YOUR ASSIGNMENT. Retype, word for word, each line between the lines holding "455,127 450,144 457,141" and "411,262 411,284 411,294", inclusive, and leave the rest of the data alone.

RECORD SET.
##########
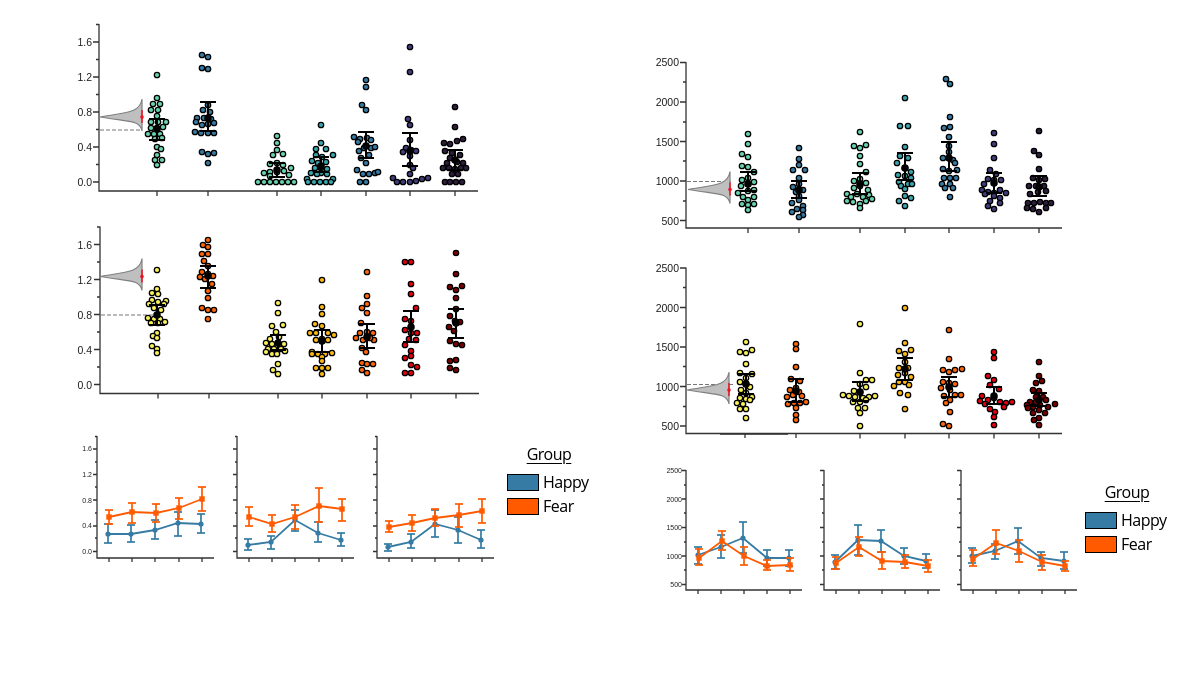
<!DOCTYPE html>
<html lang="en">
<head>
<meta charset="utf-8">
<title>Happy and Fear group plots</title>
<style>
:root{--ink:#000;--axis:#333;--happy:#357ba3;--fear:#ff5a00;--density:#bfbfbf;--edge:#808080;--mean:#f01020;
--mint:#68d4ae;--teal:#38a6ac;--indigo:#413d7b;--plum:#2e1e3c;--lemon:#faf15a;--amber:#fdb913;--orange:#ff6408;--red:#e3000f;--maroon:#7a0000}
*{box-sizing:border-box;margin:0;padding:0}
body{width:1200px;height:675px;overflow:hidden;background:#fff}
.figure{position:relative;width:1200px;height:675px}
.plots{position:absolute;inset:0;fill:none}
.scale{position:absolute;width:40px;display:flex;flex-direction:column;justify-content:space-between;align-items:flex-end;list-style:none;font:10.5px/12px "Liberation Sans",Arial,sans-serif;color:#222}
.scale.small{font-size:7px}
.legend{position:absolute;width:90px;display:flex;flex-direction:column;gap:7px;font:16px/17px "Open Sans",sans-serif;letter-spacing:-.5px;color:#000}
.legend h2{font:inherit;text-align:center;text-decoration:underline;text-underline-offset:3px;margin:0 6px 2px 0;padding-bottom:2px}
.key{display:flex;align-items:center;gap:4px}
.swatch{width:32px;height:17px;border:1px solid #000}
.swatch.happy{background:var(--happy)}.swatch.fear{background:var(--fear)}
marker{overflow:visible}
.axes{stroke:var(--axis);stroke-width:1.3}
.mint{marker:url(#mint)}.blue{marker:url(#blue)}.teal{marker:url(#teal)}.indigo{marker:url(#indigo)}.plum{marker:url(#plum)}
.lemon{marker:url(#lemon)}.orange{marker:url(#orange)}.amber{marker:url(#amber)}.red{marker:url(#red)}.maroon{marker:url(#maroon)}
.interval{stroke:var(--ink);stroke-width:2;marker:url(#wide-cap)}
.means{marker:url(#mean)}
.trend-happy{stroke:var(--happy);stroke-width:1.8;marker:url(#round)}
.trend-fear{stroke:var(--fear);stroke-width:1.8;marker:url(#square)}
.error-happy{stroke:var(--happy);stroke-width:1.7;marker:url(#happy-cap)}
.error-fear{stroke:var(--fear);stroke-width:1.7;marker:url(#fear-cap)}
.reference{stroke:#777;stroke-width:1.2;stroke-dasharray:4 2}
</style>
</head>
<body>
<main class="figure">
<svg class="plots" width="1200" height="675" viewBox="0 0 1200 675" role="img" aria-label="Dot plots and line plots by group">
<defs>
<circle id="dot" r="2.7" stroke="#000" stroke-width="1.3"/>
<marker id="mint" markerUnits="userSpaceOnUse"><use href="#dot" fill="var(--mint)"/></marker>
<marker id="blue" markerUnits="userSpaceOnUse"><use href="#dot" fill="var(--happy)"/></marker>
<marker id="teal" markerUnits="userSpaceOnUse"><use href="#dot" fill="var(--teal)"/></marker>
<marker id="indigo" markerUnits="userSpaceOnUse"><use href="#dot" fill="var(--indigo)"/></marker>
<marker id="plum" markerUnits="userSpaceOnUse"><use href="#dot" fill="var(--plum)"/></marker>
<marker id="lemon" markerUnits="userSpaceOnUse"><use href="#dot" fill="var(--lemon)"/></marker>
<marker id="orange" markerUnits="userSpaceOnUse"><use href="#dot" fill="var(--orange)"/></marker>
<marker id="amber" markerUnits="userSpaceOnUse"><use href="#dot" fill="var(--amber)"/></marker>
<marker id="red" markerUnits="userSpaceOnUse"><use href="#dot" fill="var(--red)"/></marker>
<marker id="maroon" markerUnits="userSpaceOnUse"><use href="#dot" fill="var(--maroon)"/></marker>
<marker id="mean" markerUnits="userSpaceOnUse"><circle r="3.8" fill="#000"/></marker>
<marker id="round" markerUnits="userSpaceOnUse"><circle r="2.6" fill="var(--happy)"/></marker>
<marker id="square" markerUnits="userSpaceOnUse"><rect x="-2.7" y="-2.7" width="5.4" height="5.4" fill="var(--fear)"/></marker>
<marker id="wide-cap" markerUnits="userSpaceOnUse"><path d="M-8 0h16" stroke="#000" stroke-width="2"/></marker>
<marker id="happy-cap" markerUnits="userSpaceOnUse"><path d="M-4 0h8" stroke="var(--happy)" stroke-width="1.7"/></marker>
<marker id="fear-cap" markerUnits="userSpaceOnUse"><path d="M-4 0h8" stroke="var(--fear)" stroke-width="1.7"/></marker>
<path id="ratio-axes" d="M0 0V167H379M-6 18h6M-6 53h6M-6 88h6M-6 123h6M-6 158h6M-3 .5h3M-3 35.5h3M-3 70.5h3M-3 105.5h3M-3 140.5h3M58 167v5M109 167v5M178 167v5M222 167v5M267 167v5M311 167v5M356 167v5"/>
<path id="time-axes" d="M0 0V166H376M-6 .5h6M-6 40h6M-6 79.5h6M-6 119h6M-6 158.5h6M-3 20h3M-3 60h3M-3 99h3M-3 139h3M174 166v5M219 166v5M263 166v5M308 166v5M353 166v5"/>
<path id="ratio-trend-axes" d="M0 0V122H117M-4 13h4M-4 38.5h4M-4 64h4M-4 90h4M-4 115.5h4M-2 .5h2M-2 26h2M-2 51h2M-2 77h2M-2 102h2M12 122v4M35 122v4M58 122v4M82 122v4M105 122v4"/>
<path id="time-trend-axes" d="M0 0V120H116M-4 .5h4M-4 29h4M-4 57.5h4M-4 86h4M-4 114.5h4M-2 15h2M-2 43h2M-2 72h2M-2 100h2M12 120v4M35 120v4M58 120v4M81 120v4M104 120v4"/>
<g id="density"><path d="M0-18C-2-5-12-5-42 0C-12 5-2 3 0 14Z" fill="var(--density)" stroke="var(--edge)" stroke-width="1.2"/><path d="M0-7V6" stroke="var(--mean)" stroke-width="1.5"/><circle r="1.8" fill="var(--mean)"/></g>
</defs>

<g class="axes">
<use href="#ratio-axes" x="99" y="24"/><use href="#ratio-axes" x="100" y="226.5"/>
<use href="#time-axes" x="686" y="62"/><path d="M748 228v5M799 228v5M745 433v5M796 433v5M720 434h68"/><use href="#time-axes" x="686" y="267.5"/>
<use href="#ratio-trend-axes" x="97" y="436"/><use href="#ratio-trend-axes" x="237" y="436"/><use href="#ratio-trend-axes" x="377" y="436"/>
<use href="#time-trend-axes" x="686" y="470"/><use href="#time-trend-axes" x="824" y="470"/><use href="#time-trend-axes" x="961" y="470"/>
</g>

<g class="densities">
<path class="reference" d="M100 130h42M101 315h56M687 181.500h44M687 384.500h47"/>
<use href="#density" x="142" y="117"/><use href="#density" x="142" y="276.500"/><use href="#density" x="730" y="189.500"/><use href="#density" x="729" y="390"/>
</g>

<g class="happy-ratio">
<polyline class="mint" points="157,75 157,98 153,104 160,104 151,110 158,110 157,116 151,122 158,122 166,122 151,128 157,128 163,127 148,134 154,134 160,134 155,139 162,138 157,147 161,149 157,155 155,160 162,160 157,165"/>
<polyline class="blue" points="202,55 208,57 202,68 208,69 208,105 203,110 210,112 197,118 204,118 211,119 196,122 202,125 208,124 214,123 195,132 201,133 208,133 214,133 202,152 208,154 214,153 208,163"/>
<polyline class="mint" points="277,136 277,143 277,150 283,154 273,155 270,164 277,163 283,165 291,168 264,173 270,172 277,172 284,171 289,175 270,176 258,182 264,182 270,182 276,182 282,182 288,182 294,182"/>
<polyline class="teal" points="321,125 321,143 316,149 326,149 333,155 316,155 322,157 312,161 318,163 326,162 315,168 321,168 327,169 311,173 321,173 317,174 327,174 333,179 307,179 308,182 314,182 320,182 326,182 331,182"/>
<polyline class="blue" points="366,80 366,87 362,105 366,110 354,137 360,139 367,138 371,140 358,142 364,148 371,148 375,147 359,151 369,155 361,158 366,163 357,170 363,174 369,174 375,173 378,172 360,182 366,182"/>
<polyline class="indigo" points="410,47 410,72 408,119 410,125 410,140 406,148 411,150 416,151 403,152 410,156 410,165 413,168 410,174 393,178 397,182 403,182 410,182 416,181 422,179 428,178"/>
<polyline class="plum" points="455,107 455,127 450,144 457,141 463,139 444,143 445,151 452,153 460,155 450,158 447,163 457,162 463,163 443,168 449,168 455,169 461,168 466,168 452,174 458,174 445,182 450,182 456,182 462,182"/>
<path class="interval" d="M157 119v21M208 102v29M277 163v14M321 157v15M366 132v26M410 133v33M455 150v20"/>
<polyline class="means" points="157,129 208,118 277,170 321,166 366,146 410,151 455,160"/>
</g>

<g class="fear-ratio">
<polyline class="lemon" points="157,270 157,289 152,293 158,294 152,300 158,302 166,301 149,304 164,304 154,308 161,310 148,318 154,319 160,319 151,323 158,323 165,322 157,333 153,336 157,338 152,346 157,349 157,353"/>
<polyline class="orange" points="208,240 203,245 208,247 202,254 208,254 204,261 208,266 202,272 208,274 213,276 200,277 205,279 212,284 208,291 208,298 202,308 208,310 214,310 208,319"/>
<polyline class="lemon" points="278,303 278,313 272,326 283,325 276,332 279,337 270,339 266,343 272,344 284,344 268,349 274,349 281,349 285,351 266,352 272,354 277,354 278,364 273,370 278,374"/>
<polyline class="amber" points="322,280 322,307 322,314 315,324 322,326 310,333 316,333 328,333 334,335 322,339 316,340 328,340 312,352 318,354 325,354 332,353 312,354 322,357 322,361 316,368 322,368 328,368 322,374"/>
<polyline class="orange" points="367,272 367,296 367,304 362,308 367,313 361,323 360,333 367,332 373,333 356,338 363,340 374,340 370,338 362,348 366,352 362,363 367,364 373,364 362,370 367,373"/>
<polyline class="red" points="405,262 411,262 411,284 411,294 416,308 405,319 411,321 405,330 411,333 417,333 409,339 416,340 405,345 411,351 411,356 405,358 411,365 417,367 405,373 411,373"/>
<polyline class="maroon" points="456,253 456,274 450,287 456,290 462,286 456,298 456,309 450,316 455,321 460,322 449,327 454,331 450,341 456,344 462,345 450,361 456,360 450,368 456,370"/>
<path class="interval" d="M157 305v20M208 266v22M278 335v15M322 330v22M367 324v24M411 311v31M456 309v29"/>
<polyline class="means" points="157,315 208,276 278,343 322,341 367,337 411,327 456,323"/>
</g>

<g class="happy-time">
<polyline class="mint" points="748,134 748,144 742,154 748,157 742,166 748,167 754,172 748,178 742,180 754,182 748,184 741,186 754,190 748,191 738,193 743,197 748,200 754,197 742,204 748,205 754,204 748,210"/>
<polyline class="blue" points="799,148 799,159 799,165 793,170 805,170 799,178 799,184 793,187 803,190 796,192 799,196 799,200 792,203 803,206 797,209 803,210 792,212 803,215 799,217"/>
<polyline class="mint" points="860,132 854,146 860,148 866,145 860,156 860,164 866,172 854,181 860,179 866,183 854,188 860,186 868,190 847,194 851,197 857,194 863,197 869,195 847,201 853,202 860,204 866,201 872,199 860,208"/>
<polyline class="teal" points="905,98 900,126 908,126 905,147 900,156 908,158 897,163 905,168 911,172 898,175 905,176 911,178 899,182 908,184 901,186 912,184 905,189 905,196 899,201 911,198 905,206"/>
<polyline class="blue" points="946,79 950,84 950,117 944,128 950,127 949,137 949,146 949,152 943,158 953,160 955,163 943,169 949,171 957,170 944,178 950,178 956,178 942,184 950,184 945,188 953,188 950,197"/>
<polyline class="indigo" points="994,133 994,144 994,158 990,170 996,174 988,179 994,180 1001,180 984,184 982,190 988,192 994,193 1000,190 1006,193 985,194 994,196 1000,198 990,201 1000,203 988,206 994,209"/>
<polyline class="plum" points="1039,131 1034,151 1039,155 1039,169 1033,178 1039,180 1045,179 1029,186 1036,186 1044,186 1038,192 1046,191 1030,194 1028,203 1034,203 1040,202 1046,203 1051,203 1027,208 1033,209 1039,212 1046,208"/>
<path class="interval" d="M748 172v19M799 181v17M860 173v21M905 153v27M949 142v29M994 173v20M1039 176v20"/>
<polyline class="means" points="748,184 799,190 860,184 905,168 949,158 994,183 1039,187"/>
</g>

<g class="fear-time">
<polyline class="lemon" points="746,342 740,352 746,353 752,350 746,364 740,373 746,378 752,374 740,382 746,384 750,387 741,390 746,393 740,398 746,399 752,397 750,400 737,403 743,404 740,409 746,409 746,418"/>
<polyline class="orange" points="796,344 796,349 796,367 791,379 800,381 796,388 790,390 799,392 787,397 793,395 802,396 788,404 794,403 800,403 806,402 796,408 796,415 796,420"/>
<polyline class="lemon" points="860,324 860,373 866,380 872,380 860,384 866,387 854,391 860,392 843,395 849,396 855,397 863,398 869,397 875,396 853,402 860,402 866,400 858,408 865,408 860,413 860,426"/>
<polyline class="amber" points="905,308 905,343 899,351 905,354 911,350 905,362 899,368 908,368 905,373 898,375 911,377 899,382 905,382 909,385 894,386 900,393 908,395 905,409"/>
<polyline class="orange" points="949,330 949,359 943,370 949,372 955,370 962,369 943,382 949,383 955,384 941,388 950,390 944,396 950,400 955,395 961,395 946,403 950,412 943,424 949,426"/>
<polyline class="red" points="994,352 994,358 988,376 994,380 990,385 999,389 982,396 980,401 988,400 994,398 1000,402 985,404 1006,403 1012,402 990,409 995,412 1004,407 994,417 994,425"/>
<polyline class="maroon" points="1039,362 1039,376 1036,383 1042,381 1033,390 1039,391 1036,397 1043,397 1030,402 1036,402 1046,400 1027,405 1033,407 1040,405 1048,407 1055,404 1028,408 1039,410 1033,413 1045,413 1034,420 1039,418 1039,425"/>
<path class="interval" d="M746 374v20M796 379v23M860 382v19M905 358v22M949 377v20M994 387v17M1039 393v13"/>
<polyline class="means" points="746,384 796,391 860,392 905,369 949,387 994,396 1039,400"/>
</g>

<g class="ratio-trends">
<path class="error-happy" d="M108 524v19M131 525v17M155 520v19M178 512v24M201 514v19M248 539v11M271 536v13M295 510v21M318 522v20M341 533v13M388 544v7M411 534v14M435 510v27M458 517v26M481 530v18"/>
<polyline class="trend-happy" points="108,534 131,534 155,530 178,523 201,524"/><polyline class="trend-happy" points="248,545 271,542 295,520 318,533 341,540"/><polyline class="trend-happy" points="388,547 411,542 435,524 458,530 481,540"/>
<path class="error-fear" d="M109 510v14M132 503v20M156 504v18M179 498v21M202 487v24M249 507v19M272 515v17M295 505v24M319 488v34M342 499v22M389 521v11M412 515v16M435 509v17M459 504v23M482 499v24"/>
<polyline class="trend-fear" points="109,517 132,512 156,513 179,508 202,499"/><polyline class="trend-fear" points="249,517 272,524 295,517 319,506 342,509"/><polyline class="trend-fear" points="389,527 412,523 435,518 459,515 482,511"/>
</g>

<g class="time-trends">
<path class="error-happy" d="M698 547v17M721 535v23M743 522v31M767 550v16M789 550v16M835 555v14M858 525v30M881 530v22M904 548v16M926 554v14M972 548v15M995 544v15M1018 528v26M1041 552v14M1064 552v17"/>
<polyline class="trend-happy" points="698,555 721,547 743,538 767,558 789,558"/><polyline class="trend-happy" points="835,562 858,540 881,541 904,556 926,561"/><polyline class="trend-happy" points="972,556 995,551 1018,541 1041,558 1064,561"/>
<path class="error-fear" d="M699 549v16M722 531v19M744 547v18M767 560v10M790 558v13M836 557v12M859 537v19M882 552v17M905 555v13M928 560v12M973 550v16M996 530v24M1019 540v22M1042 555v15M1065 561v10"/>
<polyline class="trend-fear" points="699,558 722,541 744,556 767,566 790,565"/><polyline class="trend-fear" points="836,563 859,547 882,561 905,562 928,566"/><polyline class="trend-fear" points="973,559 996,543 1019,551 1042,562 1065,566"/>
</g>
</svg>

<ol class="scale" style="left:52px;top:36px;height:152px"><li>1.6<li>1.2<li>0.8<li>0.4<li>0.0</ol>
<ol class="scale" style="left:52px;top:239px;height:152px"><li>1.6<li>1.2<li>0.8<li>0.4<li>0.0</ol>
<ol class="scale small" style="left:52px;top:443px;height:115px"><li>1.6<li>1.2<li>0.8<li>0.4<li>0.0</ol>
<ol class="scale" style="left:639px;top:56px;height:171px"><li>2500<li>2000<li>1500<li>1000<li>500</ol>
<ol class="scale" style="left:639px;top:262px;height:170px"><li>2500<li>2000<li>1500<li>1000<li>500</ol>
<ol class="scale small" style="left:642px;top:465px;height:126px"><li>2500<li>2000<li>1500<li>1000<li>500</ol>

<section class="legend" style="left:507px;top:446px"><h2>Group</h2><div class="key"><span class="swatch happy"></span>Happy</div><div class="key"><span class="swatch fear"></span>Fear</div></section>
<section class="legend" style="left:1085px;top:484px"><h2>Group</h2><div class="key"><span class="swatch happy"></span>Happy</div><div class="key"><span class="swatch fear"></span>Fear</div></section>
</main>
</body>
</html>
##########
RESULT.
<polyline class="plum" points="455,107 455,127 450,144 457,141 463,139 444,143 445,151 452,153 460,155 450,158 447,163 457,162 463,163 443,168 449,168 455,169 461,168 466,168 452,174 458,174 445,182 450,182 456,182 462,182"/>
<path class="interval" d="M157 119v21M208 102v29M277 163v14M321 157v15M366 132v26M410 133v33M455 150v20"/>
<polyline class="means" points="157,129 208,118 277,170 321,166 366,146 410,151 455,160"/>
</g>

<g class="fear-ratio">
<polyline class="lemon" points="157,270 157,289 152,293 158,294 152,300 158,302 166,301 149,304 164,304 154,308 161,310 148,318 154,319 160,319 151,323 158,323 165,322 157,333 153,336 157,338 152,346 157,349 157,353"/>
<polyline class="orange" points="208,240 203,245 208,247 202,254 208,254 204,261 208,266 202,272 208,274 213,276 200,277 205,279 212,284 208,291 208,298 202,308 208,310 214,310 208,319"/>
<polyline class="lemon" points="278,303 278,313 272,326 283,325 276,332 279,337 270,339 266,343 272,344 284,344 268,349 274,349 281,349 285,351 266,352 272,354 277,354 278,364 273,370 278,374"/>
<polyline class="amber" points="322,280 322,307 322,314 315,324 322,326 310,333 316,333 328,333 334,335 322,339 316,340 328,340 312,352 318,354 325,354 332,353 312,354 322,357 322,361 316,368 322,368 328,368 322,374"/>
<polyline class="orange" points="367,272 367,296 367,304 362,308 367,313 361,323 360,333 367,332 373,333 356,338 363,340 374,340 370,338 362,348 366,352 362,363 367,364 373,364 362,370 367,373"/>
<polyline class="red" points="405,262 411,262 411,284 411,294 416,308 405,319 411,321 405,330 411,333 417,333 409,339 416,340 405,345 411,351 411,356 405,358 411,365 417,367 405,373 411,373"/>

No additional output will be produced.